▸ WORK REQUEST
Scan the entries below for the word "shape", then copy each line that holds it.

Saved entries

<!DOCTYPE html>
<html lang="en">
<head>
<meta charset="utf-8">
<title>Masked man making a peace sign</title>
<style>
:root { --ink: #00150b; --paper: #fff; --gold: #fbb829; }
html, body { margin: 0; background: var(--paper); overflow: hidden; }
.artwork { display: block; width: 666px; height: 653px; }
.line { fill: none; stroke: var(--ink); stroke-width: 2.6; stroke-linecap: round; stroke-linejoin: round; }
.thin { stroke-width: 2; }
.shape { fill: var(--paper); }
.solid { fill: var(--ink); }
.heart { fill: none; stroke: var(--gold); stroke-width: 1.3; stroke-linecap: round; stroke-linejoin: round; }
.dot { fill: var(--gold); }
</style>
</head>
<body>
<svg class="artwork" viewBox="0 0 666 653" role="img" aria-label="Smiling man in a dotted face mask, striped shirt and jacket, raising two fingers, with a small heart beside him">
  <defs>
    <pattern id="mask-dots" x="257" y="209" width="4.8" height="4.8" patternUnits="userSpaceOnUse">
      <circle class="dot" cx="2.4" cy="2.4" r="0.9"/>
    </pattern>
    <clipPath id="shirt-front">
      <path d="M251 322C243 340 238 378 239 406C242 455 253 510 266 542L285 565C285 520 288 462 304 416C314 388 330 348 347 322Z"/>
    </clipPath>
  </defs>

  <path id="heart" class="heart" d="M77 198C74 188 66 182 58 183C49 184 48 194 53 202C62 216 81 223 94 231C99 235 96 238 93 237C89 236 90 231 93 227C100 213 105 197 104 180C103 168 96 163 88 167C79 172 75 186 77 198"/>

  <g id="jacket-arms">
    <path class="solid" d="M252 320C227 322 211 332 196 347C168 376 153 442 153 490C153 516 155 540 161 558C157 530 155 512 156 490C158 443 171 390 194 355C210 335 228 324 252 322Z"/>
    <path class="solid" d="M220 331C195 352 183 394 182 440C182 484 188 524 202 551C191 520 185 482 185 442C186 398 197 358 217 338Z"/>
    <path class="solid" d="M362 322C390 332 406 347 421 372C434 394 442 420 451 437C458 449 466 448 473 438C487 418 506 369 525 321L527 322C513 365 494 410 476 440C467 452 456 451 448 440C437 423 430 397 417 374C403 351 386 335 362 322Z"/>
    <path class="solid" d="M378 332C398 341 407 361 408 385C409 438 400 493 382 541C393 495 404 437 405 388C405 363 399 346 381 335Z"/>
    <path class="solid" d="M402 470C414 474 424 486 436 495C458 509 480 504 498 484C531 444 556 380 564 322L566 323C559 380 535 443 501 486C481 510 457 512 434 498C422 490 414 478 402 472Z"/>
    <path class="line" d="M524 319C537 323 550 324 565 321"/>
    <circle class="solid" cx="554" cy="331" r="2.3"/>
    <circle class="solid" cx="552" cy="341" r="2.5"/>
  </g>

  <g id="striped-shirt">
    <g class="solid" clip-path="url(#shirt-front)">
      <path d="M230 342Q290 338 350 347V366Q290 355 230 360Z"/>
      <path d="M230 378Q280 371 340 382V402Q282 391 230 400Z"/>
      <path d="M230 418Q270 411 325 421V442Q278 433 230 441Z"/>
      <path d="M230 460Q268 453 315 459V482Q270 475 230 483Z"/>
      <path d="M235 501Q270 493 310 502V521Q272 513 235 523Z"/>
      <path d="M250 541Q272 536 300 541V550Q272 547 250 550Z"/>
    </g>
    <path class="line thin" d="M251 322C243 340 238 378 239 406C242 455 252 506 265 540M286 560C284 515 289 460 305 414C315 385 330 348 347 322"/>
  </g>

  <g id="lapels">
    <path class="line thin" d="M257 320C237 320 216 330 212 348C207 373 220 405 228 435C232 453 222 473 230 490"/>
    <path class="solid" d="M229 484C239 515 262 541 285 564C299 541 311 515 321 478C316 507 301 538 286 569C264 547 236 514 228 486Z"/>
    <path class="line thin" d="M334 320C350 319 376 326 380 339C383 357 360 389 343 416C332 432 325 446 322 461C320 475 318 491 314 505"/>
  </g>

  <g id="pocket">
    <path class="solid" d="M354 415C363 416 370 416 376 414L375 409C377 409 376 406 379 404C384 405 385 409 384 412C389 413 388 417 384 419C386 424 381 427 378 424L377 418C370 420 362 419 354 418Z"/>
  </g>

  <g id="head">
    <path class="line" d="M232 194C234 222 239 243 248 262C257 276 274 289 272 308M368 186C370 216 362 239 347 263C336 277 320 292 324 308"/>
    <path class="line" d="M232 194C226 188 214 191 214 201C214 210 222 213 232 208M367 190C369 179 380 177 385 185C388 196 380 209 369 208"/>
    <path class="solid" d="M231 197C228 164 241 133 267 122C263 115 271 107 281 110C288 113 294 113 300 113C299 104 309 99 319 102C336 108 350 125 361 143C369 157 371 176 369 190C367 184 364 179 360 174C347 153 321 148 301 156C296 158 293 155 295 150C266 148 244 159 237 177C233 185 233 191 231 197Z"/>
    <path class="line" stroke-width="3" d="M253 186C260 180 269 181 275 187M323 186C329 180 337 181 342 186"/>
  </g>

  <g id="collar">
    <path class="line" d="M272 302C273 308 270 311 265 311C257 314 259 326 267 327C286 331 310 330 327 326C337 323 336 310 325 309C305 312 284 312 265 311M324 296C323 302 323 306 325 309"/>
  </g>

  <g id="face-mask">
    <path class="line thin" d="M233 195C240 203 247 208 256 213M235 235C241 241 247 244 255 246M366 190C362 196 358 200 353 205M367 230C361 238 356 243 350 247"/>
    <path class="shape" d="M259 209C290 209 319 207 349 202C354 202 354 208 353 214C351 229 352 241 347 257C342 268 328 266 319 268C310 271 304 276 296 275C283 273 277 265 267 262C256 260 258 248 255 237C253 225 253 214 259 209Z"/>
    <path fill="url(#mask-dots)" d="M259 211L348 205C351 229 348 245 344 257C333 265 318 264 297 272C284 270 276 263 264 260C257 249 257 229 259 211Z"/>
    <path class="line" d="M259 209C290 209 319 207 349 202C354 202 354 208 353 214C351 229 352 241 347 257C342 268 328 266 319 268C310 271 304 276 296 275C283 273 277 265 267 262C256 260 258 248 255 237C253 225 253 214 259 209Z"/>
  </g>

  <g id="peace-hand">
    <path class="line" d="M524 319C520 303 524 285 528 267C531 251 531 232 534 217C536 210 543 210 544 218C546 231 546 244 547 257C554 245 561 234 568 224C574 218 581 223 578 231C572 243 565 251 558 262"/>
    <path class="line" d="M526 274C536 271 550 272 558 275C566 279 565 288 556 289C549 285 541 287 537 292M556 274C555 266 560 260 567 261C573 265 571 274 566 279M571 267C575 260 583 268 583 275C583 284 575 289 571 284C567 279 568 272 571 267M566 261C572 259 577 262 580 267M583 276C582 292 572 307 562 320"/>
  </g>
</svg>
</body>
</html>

▸ ANSWER TO THIS PROBLEM
.shape { fill: var(--paper); }
    <path class="shape" d="M259 209C290 209 319 207 349 202C354 202 354 208 353 214C351 229 352 241 347 257C342 268 328 266 319 268C310 271 304 276 296 275C283 273 277 265 267 262C256 260 258 248 255 237C253 225 253 214 259 209Z"/>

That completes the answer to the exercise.